[Document images with source code]
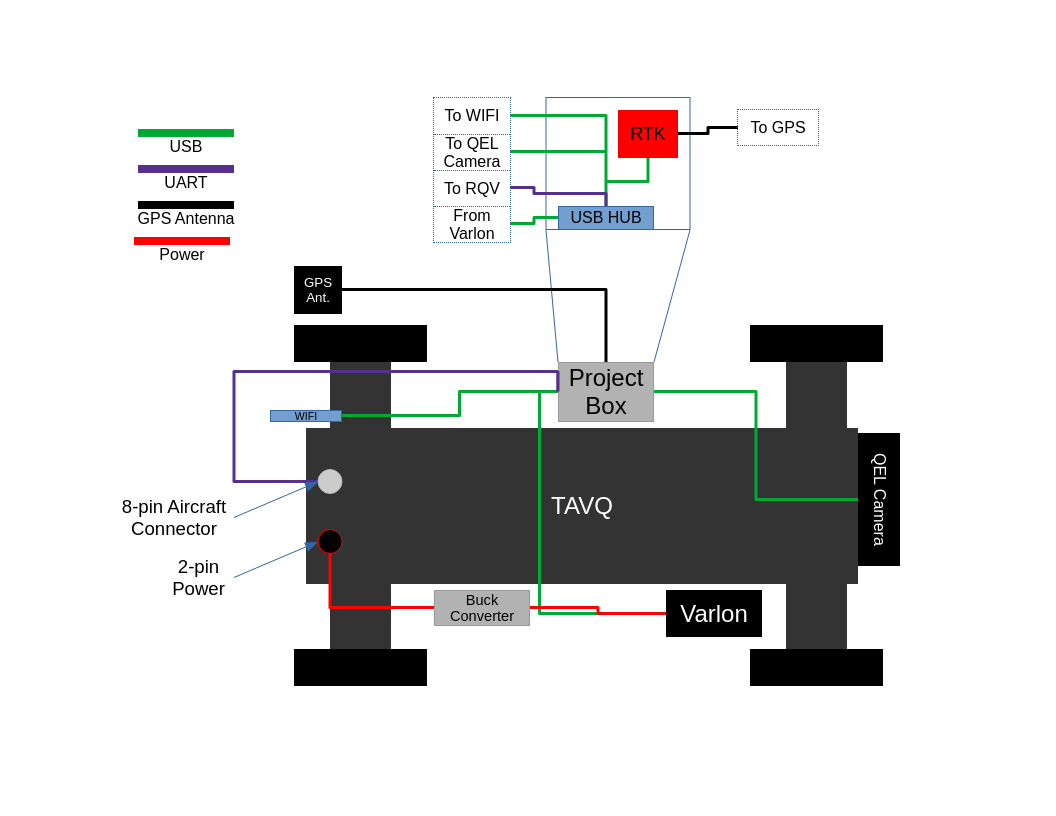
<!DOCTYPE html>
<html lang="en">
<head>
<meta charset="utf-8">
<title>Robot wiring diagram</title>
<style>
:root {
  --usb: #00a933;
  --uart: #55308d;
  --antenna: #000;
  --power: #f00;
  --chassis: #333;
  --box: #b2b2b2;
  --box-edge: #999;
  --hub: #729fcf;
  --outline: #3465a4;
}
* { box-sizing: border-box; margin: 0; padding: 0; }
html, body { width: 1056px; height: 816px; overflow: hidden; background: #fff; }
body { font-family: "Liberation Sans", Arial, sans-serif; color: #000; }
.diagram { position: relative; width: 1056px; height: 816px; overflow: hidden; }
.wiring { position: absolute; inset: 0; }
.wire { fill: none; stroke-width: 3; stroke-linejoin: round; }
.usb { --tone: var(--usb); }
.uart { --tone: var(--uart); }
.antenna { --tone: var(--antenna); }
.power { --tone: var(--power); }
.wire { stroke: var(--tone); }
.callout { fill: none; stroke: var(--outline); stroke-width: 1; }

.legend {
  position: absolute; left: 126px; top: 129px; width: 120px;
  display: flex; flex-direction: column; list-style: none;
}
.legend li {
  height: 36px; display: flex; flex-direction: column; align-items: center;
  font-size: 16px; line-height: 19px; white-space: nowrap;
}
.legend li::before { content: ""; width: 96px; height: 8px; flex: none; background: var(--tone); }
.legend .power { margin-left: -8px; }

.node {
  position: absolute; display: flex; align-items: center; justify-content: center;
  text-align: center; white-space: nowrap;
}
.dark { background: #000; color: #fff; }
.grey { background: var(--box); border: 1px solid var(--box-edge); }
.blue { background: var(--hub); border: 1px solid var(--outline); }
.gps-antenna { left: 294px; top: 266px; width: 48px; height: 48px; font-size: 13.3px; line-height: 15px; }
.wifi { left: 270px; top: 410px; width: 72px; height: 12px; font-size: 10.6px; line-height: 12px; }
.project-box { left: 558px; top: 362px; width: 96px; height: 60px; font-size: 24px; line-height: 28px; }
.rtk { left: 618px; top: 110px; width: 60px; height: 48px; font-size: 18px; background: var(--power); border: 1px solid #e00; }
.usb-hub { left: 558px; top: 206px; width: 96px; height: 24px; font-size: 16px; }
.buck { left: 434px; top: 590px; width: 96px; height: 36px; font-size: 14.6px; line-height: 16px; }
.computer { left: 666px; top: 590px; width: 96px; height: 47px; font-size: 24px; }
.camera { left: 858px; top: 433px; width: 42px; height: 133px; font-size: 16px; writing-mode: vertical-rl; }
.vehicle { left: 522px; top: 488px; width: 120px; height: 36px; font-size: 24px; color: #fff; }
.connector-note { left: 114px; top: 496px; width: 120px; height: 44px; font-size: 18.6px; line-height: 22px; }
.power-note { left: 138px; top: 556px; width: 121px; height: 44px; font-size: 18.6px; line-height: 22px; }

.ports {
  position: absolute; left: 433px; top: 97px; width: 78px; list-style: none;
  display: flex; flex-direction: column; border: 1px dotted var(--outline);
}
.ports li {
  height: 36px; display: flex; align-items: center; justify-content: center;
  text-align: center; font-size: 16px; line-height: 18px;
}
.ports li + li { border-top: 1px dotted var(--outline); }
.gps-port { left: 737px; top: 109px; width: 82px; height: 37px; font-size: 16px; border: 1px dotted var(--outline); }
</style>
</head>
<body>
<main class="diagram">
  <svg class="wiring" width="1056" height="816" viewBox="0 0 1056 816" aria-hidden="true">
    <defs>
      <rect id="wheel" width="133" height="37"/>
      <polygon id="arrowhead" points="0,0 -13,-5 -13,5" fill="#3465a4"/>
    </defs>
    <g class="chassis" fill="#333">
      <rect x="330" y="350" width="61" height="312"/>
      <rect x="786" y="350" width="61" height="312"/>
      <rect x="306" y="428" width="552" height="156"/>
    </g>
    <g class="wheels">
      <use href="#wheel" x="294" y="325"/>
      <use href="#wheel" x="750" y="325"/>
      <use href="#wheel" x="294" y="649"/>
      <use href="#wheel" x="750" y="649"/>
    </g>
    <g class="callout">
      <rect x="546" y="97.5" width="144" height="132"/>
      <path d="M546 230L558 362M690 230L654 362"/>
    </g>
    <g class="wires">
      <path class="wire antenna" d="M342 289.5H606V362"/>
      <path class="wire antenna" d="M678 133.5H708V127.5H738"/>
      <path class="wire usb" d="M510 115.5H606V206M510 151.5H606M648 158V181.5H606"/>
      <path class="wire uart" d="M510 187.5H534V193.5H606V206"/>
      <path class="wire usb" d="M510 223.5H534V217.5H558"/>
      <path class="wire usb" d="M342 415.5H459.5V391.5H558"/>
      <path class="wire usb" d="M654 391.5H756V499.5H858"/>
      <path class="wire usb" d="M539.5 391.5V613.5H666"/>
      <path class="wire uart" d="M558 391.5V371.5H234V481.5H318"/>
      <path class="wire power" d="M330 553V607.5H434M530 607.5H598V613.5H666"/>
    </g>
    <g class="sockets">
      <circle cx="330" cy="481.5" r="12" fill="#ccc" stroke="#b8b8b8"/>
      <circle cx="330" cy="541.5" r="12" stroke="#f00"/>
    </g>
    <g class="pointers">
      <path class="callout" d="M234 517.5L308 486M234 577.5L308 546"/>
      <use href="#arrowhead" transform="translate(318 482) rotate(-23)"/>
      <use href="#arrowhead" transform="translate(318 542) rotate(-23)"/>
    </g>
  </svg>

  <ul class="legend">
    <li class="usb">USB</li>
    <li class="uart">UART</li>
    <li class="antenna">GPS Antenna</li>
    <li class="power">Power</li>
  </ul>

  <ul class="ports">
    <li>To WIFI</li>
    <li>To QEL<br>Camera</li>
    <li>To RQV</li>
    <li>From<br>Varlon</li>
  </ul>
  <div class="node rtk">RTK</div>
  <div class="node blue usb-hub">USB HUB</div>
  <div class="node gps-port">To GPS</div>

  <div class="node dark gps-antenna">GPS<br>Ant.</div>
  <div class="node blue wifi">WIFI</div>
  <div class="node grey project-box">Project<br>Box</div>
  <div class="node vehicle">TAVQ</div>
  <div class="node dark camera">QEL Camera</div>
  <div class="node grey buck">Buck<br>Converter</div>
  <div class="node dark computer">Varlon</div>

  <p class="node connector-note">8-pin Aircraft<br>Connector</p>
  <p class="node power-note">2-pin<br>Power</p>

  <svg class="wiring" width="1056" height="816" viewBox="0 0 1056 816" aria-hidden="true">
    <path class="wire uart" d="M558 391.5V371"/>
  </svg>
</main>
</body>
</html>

...

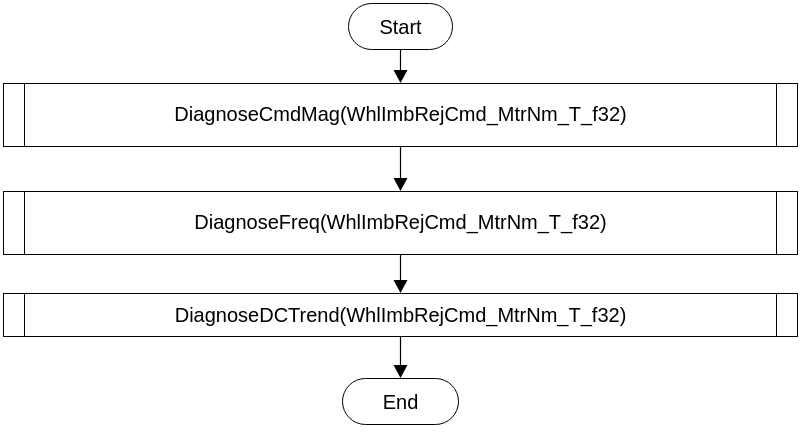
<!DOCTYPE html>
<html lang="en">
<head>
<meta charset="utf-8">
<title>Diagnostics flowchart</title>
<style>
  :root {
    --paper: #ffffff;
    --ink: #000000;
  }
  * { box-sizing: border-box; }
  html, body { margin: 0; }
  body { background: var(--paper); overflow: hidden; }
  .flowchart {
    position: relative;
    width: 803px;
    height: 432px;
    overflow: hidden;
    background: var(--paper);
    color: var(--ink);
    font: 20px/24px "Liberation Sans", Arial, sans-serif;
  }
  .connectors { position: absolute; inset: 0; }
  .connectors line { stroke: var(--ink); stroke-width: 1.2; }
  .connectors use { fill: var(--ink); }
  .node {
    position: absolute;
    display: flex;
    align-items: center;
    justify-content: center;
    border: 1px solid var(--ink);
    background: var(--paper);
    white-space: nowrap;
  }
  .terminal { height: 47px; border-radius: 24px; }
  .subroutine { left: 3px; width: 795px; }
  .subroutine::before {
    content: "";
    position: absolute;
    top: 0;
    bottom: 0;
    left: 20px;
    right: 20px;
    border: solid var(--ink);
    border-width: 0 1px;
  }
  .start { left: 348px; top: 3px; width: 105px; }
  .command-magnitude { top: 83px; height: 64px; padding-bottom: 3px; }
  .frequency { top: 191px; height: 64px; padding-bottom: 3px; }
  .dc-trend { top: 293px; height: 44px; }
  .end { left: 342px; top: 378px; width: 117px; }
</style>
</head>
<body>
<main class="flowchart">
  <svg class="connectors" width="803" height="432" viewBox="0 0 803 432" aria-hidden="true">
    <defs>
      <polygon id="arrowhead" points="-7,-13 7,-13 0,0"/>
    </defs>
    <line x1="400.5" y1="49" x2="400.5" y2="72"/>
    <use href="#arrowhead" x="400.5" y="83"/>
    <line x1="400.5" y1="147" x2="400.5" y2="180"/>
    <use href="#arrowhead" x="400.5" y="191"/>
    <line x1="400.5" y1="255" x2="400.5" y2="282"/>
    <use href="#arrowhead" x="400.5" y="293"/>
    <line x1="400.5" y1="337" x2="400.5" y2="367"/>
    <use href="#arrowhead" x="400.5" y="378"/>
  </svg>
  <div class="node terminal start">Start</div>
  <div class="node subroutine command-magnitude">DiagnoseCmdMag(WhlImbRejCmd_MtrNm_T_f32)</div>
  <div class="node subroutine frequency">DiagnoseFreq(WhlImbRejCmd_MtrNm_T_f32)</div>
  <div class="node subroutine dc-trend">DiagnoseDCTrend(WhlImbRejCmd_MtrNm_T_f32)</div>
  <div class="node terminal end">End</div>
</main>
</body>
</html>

WORK TASK » In which lines of the records does the word "href" appear? Copy each of them.

FINAL ANSWER »
      <use href="#wheel" x="294" y="325"/>
      <use href="#wheel" x="750" y="325"/>
      <use href="#wheel" x="294" y="649"/>
      <use href="#wheel" x="750" y="649"/>
      <use href="#arrowhead" transform="translate(318 482) rotate(-23)"/>
      <use href="#arrowhead" transform="translate(318 542) rotate(-23)"/>
    <use href="#arrowhead" x="400.5" y="83"/>
    <use href="#arrowhead" x="400.5" y="191"/>
    <use href="#arrowhead" x="400.5" y="293"/>
    <use href="#arrowhead" x="400.5" y="378"/>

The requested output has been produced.